● ENTRIES SUPPLIED
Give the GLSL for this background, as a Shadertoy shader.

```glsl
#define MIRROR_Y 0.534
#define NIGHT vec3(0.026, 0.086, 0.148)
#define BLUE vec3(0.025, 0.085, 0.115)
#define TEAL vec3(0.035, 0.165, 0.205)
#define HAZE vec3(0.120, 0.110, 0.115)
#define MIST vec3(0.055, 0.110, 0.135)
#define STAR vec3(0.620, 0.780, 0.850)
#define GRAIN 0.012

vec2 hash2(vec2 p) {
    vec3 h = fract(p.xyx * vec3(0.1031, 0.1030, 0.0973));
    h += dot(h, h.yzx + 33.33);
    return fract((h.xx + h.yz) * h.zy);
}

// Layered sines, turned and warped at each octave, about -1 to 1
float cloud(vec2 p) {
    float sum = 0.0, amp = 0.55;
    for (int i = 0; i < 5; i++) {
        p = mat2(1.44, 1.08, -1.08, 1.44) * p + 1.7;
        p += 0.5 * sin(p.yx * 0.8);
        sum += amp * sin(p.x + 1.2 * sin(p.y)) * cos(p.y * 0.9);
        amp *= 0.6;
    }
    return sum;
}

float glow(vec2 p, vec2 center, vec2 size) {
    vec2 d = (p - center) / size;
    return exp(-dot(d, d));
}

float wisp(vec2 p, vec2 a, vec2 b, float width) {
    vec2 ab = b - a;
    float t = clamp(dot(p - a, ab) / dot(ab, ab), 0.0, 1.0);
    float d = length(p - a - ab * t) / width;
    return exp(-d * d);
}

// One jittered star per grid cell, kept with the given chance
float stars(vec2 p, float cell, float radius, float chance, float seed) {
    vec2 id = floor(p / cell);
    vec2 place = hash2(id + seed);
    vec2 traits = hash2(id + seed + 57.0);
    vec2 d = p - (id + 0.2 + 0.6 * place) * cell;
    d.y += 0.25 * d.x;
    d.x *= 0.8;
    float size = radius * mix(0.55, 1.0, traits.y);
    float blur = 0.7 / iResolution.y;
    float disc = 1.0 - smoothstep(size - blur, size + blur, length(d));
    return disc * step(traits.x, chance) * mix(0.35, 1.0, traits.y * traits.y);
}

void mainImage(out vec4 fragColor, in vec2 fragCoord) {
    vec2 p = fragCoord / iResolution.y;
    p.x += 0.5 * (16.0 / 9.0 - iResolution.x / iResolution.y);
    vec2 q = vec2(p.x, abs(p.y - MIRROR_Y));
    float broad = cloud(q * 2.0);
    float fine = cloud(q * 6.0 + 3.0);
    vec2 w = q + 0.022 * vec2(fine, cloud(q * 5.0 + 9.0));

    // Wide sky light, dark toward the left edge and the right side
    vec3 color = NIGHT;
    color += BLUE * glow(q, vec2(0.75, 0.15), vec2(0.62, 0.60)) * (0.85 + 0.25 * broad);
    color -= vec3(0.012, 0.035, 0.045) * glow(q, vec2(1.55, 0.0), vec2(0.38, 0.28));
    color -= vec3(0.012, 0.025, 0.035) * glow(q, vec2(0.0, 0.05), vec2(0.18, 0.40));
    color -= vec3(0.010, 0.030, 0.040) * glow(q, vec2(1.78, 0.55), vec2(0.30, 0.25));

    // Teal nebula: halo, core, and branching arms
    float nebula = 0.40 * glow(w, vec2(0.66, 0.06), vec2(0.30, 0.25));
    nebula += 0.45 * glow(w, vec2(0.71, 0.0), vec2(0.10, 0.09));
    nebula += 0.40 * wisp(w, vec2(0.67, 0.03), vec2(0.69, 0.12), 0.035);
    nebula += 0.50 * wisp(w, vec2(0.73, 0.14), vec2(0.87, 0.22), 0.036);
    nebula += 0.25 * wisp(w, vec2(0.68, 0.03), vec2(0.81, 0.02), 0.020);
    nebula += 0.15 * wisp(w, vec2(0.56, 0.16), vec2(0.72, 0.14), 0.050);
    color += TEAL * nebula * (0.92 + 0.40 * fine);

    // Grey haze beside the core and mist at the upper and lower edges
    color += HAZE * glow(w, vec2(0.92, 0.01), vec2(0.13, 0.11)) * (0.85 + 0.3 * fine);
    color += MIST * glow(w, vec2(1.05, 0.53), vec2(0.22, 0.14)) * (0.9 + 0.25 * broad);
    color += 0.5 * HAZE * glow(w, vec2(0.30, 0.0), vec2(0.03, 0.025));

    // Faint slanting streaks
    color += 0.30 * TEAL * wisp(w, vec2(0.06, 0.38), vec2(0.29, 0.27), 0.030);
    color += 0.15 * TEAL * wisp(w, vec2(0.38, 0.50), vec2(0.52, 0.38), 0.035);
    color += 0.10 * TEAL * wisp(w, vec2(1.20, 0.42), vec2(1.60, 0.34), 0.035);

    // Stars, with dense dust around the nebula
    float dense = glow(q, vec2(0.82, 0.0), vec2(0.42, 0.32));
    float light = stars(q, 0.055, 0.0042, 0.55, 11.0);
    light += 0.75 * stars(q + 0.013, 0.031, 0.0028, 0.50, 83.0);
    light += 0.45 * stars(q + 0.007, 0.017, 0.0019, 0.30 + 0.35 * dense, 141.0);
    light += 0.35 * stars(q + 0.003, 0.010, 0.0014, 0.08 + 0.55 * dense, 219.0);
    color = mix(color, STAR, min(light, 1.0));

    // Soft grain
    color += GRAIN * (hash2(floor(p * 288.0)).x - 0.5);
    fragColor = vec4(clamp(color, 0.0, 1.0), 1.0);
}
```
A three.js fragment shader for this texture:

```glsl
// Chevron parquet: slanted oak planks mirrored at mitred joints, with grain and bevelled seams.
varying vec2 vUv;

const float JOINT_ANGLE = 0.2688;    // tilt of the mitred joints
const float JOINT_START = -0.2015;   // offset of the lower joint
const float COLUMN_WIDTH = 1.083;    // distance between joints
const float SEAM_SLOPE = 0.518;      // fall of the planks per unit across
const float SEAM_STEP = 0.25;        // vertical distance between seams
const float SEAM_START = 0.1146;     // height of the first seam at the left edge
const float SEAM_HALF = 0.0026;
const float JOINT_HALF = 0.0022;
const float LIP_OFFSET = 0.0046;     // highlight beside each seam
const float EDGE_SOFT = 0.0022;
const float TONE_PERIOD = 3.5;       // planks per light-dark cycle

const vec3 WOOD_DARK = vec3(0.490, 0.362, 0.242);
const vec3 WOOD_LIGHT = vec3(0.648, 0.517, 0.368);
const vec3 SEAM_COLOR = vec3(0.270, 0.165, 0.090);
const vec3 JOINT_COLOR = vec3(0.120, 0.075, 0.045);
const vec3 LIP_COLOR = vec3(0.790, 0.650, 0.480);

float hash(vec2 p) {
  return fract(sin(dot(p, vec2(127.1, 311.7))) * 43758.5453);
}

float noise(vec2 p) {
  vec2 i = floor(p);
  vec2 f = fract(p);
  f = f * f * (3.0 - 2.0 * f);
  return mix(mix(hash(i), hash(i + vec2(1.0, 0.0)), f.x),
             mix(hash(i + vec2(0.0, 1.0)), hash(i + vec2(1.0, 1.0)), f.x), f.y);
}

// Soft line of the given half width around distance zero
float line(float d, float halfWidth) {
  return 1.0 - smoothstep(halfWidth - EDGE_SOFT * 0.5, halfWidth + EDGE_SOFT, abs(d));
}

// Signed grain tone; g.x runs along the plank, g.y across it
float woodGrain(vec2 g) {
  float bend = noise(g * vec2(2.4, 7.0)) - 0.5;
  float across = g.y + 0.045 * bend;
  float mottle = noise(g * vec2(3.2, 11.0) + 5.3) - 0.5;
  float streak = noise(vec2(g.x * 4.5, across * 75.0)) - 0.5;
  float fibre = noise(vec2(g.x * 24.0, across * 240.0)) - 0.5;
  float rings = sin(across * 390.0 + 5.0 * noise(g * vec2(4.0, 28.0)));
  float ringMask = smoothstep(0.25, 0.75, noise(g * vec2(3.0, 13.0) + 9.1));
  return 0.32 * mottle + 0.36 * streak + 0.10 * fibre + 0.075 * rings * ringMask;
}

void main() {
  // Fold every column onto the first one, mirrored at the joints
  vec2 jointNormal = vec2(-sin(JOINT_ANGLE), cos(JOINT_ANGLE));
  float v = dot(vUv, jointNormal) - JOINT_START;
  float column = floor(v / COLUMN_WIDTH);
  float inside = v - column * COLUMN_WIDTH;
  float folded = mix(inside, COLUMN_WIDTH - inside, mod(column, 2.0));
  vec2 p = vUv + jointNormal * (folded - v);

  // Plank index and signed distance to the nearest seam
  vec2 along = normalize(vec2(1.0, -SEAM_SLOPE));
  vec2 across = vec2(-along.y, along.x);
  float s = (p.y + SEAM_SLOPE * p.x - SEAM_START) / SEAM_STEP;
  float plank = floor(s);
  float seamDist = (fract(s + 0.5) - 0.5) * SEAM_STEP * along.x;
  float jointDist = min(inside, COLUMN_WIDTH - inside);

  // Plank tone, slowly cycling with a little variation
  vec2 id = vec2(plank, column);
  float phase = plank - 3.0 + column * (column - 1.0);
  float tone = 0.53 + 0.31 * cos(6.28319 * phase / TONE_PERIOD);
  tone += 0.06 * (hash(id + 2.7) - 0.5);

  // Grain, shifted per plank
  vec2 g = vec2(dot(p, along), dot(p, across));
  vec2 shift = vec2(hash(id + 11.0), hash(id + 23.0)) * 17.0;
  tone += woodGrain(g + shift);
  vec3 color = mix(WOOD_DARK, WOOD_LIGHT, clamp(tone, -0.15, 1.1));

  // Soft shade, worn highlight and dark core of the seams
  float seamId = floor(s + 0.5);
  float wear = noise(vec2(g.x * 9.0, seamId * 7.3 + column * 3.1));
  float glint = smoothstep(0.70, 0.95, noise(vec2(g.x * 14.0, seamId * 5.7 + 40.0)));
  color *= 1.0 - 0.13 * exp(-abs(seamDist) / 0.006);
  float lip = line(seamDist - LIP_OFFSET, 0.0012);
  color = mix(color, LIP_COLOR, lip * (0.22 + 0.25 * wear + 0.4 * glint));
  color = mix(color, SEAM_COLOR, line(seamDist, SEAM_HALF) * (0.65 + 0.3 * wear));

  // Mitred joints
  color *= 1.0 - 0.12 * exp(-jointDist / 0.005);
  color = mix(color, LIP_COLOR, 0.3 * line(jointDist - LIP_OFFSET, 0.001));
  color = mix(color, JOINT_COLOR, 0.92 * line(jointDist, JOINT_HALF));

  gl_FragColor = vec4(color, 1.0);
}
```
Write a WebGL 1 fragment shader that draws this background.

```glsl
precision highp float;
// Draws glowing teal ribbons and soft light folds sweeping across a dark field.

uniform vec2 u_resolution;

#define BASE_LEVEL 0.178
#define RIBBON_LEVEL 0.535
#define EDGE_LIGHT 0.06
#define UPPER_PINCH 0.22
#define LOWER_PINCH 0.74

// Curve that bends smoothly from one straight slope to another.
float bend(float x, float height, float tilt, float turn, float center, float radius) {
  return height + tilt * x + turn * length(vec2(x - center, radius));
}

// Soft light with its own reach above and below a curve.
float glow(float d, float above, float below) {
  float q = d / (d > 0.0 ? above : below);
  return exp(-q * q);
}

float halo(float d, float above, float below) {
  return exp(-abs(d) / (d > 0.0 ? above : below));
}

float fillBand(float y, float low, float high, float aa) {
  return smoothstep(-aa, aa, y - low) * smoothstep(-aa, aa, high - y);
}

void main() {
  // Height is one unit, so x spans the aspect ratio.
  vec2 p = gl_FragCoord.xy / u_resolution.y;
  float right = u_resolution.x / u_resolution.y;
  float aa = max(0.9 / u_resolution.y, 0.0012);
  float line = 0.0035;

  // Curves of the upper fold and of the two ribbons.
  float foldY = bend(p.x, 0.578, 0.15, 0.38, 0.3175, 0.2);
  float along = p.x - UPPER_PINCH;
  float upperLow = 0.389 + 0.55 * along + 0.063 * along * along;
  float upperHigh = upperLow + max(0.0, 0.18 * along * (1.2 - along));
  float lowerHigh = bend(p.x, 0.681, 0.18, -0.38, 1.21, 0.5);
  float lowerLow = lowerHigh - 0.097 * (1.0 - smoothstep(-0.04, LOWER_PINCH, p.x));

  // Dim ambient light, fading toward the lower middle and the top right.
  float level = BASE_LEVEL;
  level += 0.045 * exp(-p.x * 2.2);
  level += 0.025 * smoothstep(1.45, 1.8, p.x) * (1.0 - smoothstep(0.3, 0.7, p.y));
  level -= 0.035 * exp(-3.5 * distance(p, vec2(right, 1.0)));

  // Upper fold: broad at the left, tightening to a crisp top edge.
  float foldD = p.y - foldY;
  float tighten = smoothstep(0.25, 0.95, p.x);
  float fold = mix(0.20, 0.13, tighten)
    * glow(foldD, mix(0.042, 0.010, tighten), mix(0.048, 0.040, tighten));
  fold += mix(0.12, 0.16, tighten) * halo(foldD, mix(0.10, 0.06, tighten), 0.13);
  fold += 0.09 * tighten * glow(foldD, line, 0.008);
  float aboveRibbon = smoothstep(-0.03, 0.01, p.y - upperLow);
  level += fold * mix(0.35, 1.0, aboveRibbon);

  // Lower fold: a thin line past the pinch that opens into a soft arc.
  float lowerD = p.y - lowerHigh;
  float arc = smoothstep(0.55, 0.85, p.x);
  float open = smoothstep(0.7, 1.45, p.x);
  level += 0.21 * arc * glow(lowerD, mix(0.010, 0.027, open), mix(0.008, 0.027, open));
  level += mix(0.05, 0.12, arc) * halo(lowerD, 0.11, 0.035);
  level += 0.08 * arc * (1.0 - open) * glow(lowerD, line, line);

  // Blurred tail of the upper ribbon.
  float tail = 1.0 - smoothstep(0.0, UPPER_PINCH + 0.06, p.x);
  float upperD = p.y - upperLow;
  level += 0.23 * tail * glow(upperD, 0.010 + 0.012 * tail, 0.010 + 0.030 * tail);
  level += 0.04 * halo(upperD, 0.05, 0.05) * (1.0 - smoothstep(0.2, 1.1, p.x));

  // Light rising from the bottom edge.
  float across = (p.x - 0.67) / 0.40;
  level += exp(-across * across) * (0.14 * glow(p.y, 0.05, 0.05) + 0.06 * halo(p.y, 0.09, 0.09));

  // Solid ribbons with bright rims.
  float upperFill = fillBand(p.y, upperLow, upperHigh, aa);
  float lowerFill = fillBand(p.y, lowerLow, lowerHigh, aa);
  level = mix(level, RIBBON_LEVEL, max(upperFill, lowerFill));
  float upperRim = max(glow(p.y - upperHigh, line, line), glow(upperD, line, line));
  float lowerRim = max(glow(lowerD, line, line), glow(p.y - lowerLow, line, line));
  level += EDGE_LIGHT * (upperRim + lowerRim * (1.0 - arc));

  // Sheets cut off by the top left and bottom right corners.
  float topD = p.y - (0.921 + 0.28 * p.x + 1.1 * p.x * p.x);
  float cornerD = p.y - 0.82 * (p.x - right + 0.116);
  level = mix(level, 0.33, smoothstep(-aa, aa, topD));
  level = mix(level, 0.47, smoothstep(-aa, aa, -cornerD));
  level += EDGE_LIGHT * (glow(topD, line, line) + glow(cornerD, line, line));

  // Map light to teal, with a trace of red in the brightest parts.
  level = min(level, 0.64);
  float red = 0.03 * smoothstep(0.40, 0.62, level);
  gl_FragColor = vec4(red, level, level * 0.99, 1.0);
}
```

● PROBLEM REQUIREMENTS
Gather all lines from the listing above in which "that" occurs.

● ANSWER
Write a WebGL 1 fragment shader that draws this background.
// Curve that bends smoothly from one straight slope to another.
  // Lower fold: a thin line past the pinch that opens into a soft arc.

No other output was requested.